** Opening EXTRACTED DATA block **
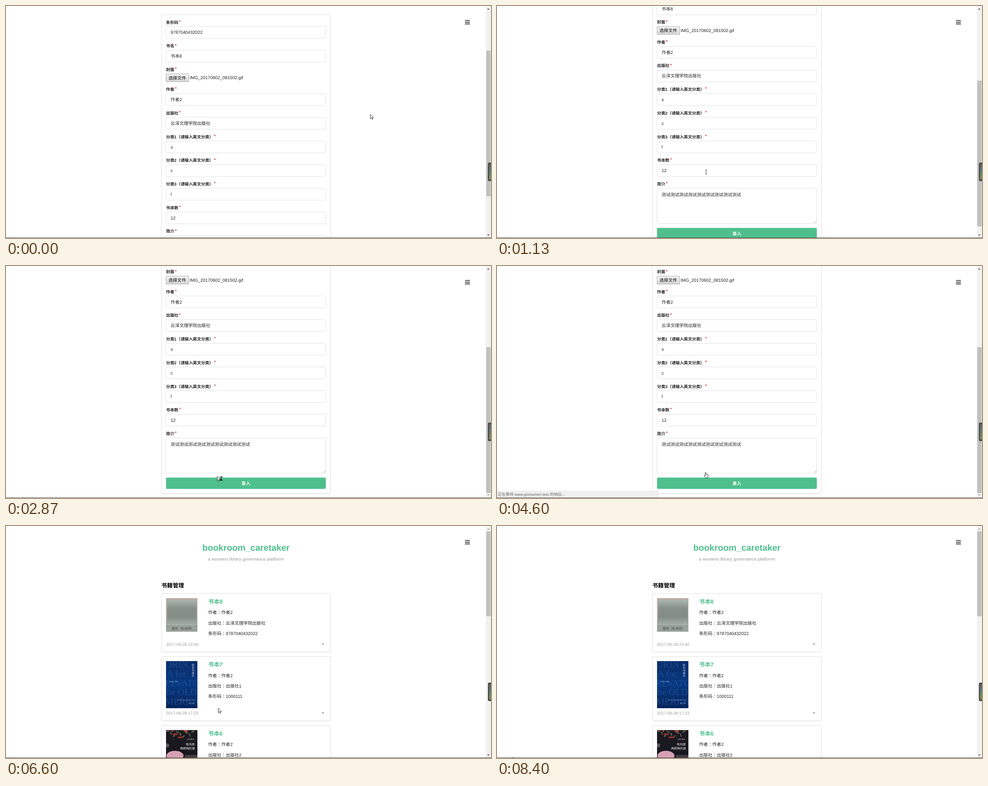
Write an HTML page with a canvas that moves like this. It is 1082 by 517 pixels and loops after 8.94 s.

```html
<!DOCTYPE html>
<html lang="zh-CN">
<head>
<meta charset="utf-8">
<title>Book form</title>
<style>
html, body { margin: 0; width: 100%; height: 100%; overflow: hidden; background: #fff; }
canvas { display: block; width: 1082px; height: 517px; }
</style>
</head>
<body>
<canvas id="stage" width="1082" height="517"></canvas>
<script>
const ctx = document.getElementById('stage').getContext('2d');
const W = 1082, H = 517, LOOP = 8940, TICK = 200 / 3;
const SANS = '"Liberation Sans", "Noto Sans CJK SC", "Noto Sans CJK", sans-serif';
const CENTRED = '"Noto Sans CJK TC", "Noto Sans CJK", sans-serif';
const SERIF = '"Liberation Serif", serif';
const GREEN = '#4fc08d', INK = '#212121', EM = 9.84, SMALL = 9.14, BIG = 12.65;
const PRESS = '云泽文理学院出版社', CODE = '9787040432022';
ctx.textRendering = 'geometricPrecision';

// Cursor path: [tick, x, y, shape, glide to next]
const path = [
  [0, 812.5, 241, 'arrow', 0],
  [8, 812.5, 241, 'arrow', 1],
  [10, 700, 262, 'beam', 1],
  [12, 545, 335, 'beam', 1],
  [14, 466.5, 369.5, 'beam', 0],
  [22, 466.5, 369.5, 'beam', 1],
  [27, 470, 452, 'beam', 1],
  [28, 471, 465, 'hand', 1],
  [30, 471.5, 469, 'hand', 0],
  [37, 471.5, 468.5, 'hand', 0],
  [38, 471, 468, 'hand', 0],
  [40, 471, 467.5, 'hand', 0],
  [43, 471, 468, 'busy', 0],
  [46, 471, 467.5, 'hand', 0],
  [51, 470.5, 467, 'hand', 0],
  [52, 470, 466, 'hand', 0],
  [57, 469.5, 465, 'hand', 0],
  [59, 469, 464, 'hand', 0],
  [61, 468.5, 462.5, 'hand', 0],
  [64, 468, 461.5, 'hand', 0],
  [66, 468, 461.5, 'hand', 1],
  [69, 465.5, 459.5, 'hand', 1],
  [71, 465, 458.5, 'hand', 0],
  [73, 462.5, 458, 'busy', 1],
  [77, 461.5, 457.2, 'busy', 0],
  [79, 461, 456.8, 'busy', 1],
  [82, 460, 456.3, 'busy', 0],
  [85, 460, 456, 'arrow', 0],
  [97, 460, 456, 'arrow', 1],
  [102, 493, 330, 'arrow', 1],
  [105, 468, 190, 'arrow', 1],
  [107, 405, 126, 'arrow', 1],
  [109, 375, 119, 'arrow', 1],
  [111, 446.5, 143.5, 'arrow', 0],
  [112, 446.5, 143.5, 'arrow', 1],
  [115, 474, 200, 'arrow', 1],
  [119, 390, 360, 'arrow', 1],
  [126, 35, 514.8, 'arrow', 0]
];

const ramp = (v, a, b) => {
  const p = Math.min(1, Math.max(0, (v - a) / (b - a)));
  return p * p * (3 - 2 * p);
};

// Full-width punctuation sits in the middle of its cell; returns the end x.
function text(s, x, y, size, color = INK, { bold = false, align = 'left', font = SANS } = {}) {
  ctx.textAlign = align;
  ctx.fillStyle = color;
  for (const part of s.split(/([：（）])/)) {
    const family = /^[：（）]$/.test(part) ? CENTRED : font;
    ctx.font = `${bold ? 'bold ' : ''}${size}px ${family}`;
    ctx.fillText(part, x, y);
    x += ctx.measureText(part).width;
  }
  return x;
}

function rect(x, y, w, h, color) {
  ctx.fillStyle = color;
  ctx.fillRect(x, y, w, h);
}

function box(x, y, w, h, r, fill, stroke) {
  ctx.beginPath();
  ctx.roundRect(x, y, w, h, r);
  ctx.fillStyle = fill;
  ctx.fill();
  if (!stroke) return;
  ctx.strokeStyle = stroke;
  ctx.lineWidth = 0.8;
  ctx.stroke();
}

function shape(points, color) {
  ctx.beginPath();
  points.forEach(([x, y]) => ctx.lineTo(x, y));
  ctx.closePath();
  ctx.fillStyle = color;
  ctx.fill();
}

function oval(x, y, rx, ry, color, turn = 0) {
  ctx.beginPath();
  ctx.ellipse(x, y, rx, ry, turn, 0, 7);
  ctx.fillStyle = color;
  ctx.fill();
}

function fade(y0, y1, ...colors) {
  const g = ctx.createLinearGradient(0, y0, 0, y1);
  colors.forEach((c, i) => g.addColorStop(i / (colors.length - 1), c));
  return g;
}

function card(y, h) {
  ctx.save();
  ctx.shadowColor = 'rgba(34,36,38,.14)';
  ctx.shadowBlur = 1.5;
  ctx.shadowOffsetY = 0.7;
  box(347, y, 376.7, h, 2.6, '#fff');
  ctx.restore();
  box(347, y, 376.7, h, 2.6, '#fff', '#d8d8d9');
}

function label(s, y) {
  const end = text(s, 357, y + 3.5, SMALL, INK, { bold: true });
  text('*', end + 1.8, y + 1.7, SMALL, '#db2828', { bold: true });
}

function field(name, value, y) {
  label(name, y);
  box(357, y + 9.7, 356.4, 26.5, 2.8, '#fff', '#dadada');
  text(value, 367.3, y + 26.4, EM);
}

function form(scroll) {
  ctx.save();
  ctx.translate(0, -scroll);
  card(19.4, 616);
  field('条形码', CODE, 36);
  field('书名', '书本8', 88.8);
  label('封面', 141.3);
  box(357.2, 151.2, 50.2, 17.5, 0.5, fade(151, 169, '#f5f5f5', '#d8d8d8'), '#939393');
  text('选择文件', 362.4, 163.7, EM, '#000');
  text('IMG_20170602_081502.gif', 409.8, 163.4, EM);
  field('作者', '作者2', 185.6);
  field('出版社', PRESS, 238.4);
  ['s', 'c', 'l'].forEach((v, i) =>
    field(`分类${i + 1}（请输入英文分类）`, v, 291.1 + i * 52.7));
  field('书本数', '12', 449.2);
  label('简介', 501.9);
  box(357, 511.6, 356.4, 78.6, 2.8, '#fff', '#dadada');
  text('测试'.repeat(9), 367.3, 529.7, EM);
  ctx.strokeStyle = '#888';
  ctx.lineWidth = 0.6;
  ctx.beginPath();
  for (const d of [2.5, 5]) {
    ctx.moveTo(712.6 - d, 589);
    ctx.lineTo(712.6, 589 - d);
  }
  ctx.stroke();
  box(357, 600, 356.6, 25.3, 2.8, GREEN);
  text('录入', 535.2, 616.1, EM, '#fff', { bold: true, align: 'center' });
  ctx.restore();
}

function clipped(y, h, draw) {
  ctx.save();
  ctx.beginPath();
  ctx.rect(357, y, 70, h);
  ctx.clip();
  draw();
  ctx.restore();
}

function labelPhoto() {
  rect(357, 160.5, 70, 75, fade(160, 236, '#bda8a2', '#b3a9a2', '#969e96'));
  rect(359.5, 163.5, 66, 58.5, fade(163, 222, '#adbab0', '#87918a', '#838d85', '#a6b3aa'));
  rect(357, 222, 70, 14, '#9aa39b');
  rect(357, 222, 70, 0.7, '#7d857e');
  text('定价  25.00元', 392, 231.2, 7.4, '#30332f', { align: 'center' });
}

function blueCover() {
  rect(357, 301, 70, 105, fade(301, 406, '#0b2d6b', '#06387f', '#08245b'));
  ['ORIN', 'A for', 'ELVATO', 'he OLD', 'MERIDI'].forEach((s, i) =>
    text(s, 355 + (i % 2) * 3, 315 + i * 20.8, 21, 'rgba(50,100,170,.5)', { font: SERIF }));
  [...'砂石与纸灯'].forEach((c, i) =>
    text(c, 417.5, 311.5 + i * 6, 5.8, '#e6ecf5', { align: 'center' }));
  text('Orven Tale', 364, 347.5, 4.4, '#c9d6ea', { font: SERIF });
  text('Sand, Stone and Paper Lamp', 420, 388.5, 3.4, '#b9c9e2', { align: 'right', font: SERIF });
  text('纸灯书房', 420, 395.5, 3, '#b9c9e2', { align: 'right' });
}

function nightCover() {
  rect(357, 454.5, 70, 63, fade(454, 517, '#1b1a20', '#17171f'));
  for (let i = 0; i < 9; i++)
    oval(361 + i * 7, 457 + (i * 5) % 13, 4, 1.3, i % 2 ? '#59604b' : '#716b50', i * 1.1);
  for (let i = 0; i < 15; i++)
    oval(371 + (i * 11) % 35, 457 + (i * 7) % 21, 1.7, 1.7, i % 3 ? '#a92f2c' : '#c84c3e');
  oval(360, 489, 4, 4.5, '#55565c');
  oval(377, 512, 19, 11, '#d6a0b2');
  rect(399, 510, 28, 8, '#443b43');
  text('文叶青禾', 411.5, 476.7, 4.2, '#c8c5c6', { align: 'center' });
  text('有风夜', 411, 488.5, 6.6, '#fff', { align: 'center' });
  text('两把椅在窗', 405, 498, 6.6, '#fff', { align: 'center' });
}

function book(y, h, n, press, code, date) {
  card(y, h);
  text(`书本${n}`, 451, y + 22.3, BIG, GREEN, { bold: true });
  ['作者：作者2', `出版社：${press}`, `条形码：${code}`].forEach((s, i) =>
    text(s, 451, y + 45.9 + i * 23.4, EM));
  const foot = y + h - 17;
  text(date, 357, foot + 3.4, SMALL, '#999');
  shape([[704.3, foot - 1.3], [709.7, foot - 1.3], [707, foot + 1.6]], '#858585');
}

function shelf() {
  text('bookroom_caretaker', 535.4, 54.6, 19.7, GREEN, { bold: true, align: 'center' });
  text('a wumeno library governance platforrm', 535.4, 77.1, EM, '#999', { align: 'center' });
  text('书籍管理', 346.6, 136.7, BIG, '#000', { bold: true });
  book(150.3, 130, 8, PRESS, CODE, '2017-06-28 23:40');
  book(290.7, 143.2, 7, '出版社1', '1000111', '2017-06-28 17:23');
  book(444.3, 143.2, 6, '出版社2', '1000110', '2017-06-28 17:20');
  clipped(160.5, 75, labelPhoto);
  clipped(301, 105, blueCover);
  clipped(454.5, 63, nightCover);
}

function chrome(top, size, atTop, atEnd) {
  for (const y of [31.5, 35.3, 39.1]) box(1023.8, y, 11.2, 1.6, 0.5, '#222');
  rect(1070.5, 0, 11.5, H, '#f1f1f1');
  rect(1071.3, top, 9.8, size, '#c1c1c1');
  shape([[1073.3, 8], [1078.7, 8], [1076, 5]], atTop ? '#a3a3a3' : '#505050');
  shape([[1073.3, 509], [1078.7, 509], [1076, 512]], atEnd ? '#a3a3a3' : '#505050');
  box(1075.6, 349.4, 9, 40.4, 2, '#4b4e51', '#3a3a3a');
  rect(1077.8, 353, 4.2, 33.5, '#64686b');
  rect(1078.6, 362, 2.4, 24, fade(362, 386, '#4c7f8f', '#6c9b59', '#a2a24c'));
}

function status(s, alpha) {
  ctx.globalAlpha = alpha;
  rect(0, 500.8, 360, 15.7, '#e2e2e2');
  rect(0, 501.3, 359.5, 15.2, '#f0f0f0');
  text(s, 1.6, 512.3, 8.77, '#666');
  ctx.globalAlpha = 1;
}

function outline(d) {
  const p = new Path2D(d);
  ctx.fillStyle = '#fff';
  ctx.fill(p);
  ctx.strokeStyle = '#111';
  ctx.lineWidth = 0.85;
  ctx.stroke(p);
}

const arrow = () => outline('M.3 .5V10.4L2.8 8.2L4.4 11.8L6 11.1L4.4 7.6H7.4Z');
const cursors = {
  arrow,
  busy() {
    arrow();
    outline('M7.2 2.2H11.2L9.2 5.8L11.2 9.4H7.2L9.2 5.8Z');
    rect(6.4, 1.4, 5.8, 1.3, '#111');
    rect(6.4, 8.9, 5.8, 1.3, '#111');
    shape([[7.6, 9], [10.8, 9], [9.2, 6.6]], '#111');
  },
  hand() {
    outline('M-1 1Q0-.4 1 1V4.8L4.6 5.4Q5.9 5.8 5.9 7.3L5.5 10L4.6 12.6H-.4L-2.6 8.8Q-3.4 7.2-2.3 6.9L-1 8Z');
    rect(0.8, 5, 0.5, 2, '#555');
    rect(2.6, 5.3, 0.5, 1.7, '#555');
    rect(4.2, 5.6, 0.5, 1.5, '#555');
  },
  beam() {
    rect(-0.4, -4.2, 0.9, 8.9, '#222');
    for (const y of [-4.8, 4.4]) rect(-1.9, y, 3.9, 0.8, '#333');
  }
};

function cursor(k) {
  let i = path.length - 1;
  while (path[i][0] > k) i--;
  let [t, x, y, kind, glide] = path[i];
  if (glide) {
    const [t2, x2, y2] = path[i + 1];
    const p = (k - t) / (t2 - t);
    x += (x2 - x) * p;
    y += (y2 - y) * p;
  }
  ctx.save();
  ctx.translate(x, y);
  cursors[kind]();
  ctx.restore();
}

function draw(ms) {
  const k = Math.floor((ms + 4) / TICK);
  rect(0, 0, W, H, '#fff');
  if (k < 85) {
    const scroll = 105.5 * ramp(k, 12, 17) + 23 * ramp(k, 18, 22);
    form(scroll);
    chrome(99.3 + scroll * 0.635, 325, false, scroll > 128);
  } else {
    shelf();
    chrome(12, k < 86 ? 190.4 : 189.2, true, false);
  }
  if (k >= 46 && k < 90)
    status(k < 51 ? '正在连接...' : '正在等待 www.gomumen.test 的响应...', Math.min(1, (90 - k) / 4));
  cursor(k);
  rect(0, 516, W, 1, '#4a4a4a');
}

const start = performance.now();
function frame() {
  draw((performance.now() - start) % LOOP);
  requestAnimationFrame(frame);
}
frame();
</script>
</body>
</html>
```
** Closing EXTRACTED DATA block **
• _TASK BRIEF_: Write out every line in the data that holds the string "bold".

• _ANSWER FOR THE TASK_:
function text(s, x, y, size, color = INK, { bold = false, align = 'left', font = SANS } = {}) {
    ctx.font = `${bold ? 'bold ' : ''}${size}px ${family}`;
  const end = text(s, 357, y + 3.5, SMALL, INK, { bold: true });
  text('*', end + 1.8, y + 1.7, SMALL, '#db2828', { bold: true });
  text('录入', 535.2, 616.1, EM, '#fff', { bold: true, align: 'center' });
  text(`书本${n}`, 451, y + 22.3, BIG, GREEN, { bold: true });
  text('bookroom_caretaker', 535.4, 54.6, 19.7, GREEN, { bold: true, align: 'center' });
  text('书籍管理', 346.6, 136.7, BIG, '#000', { bold: true });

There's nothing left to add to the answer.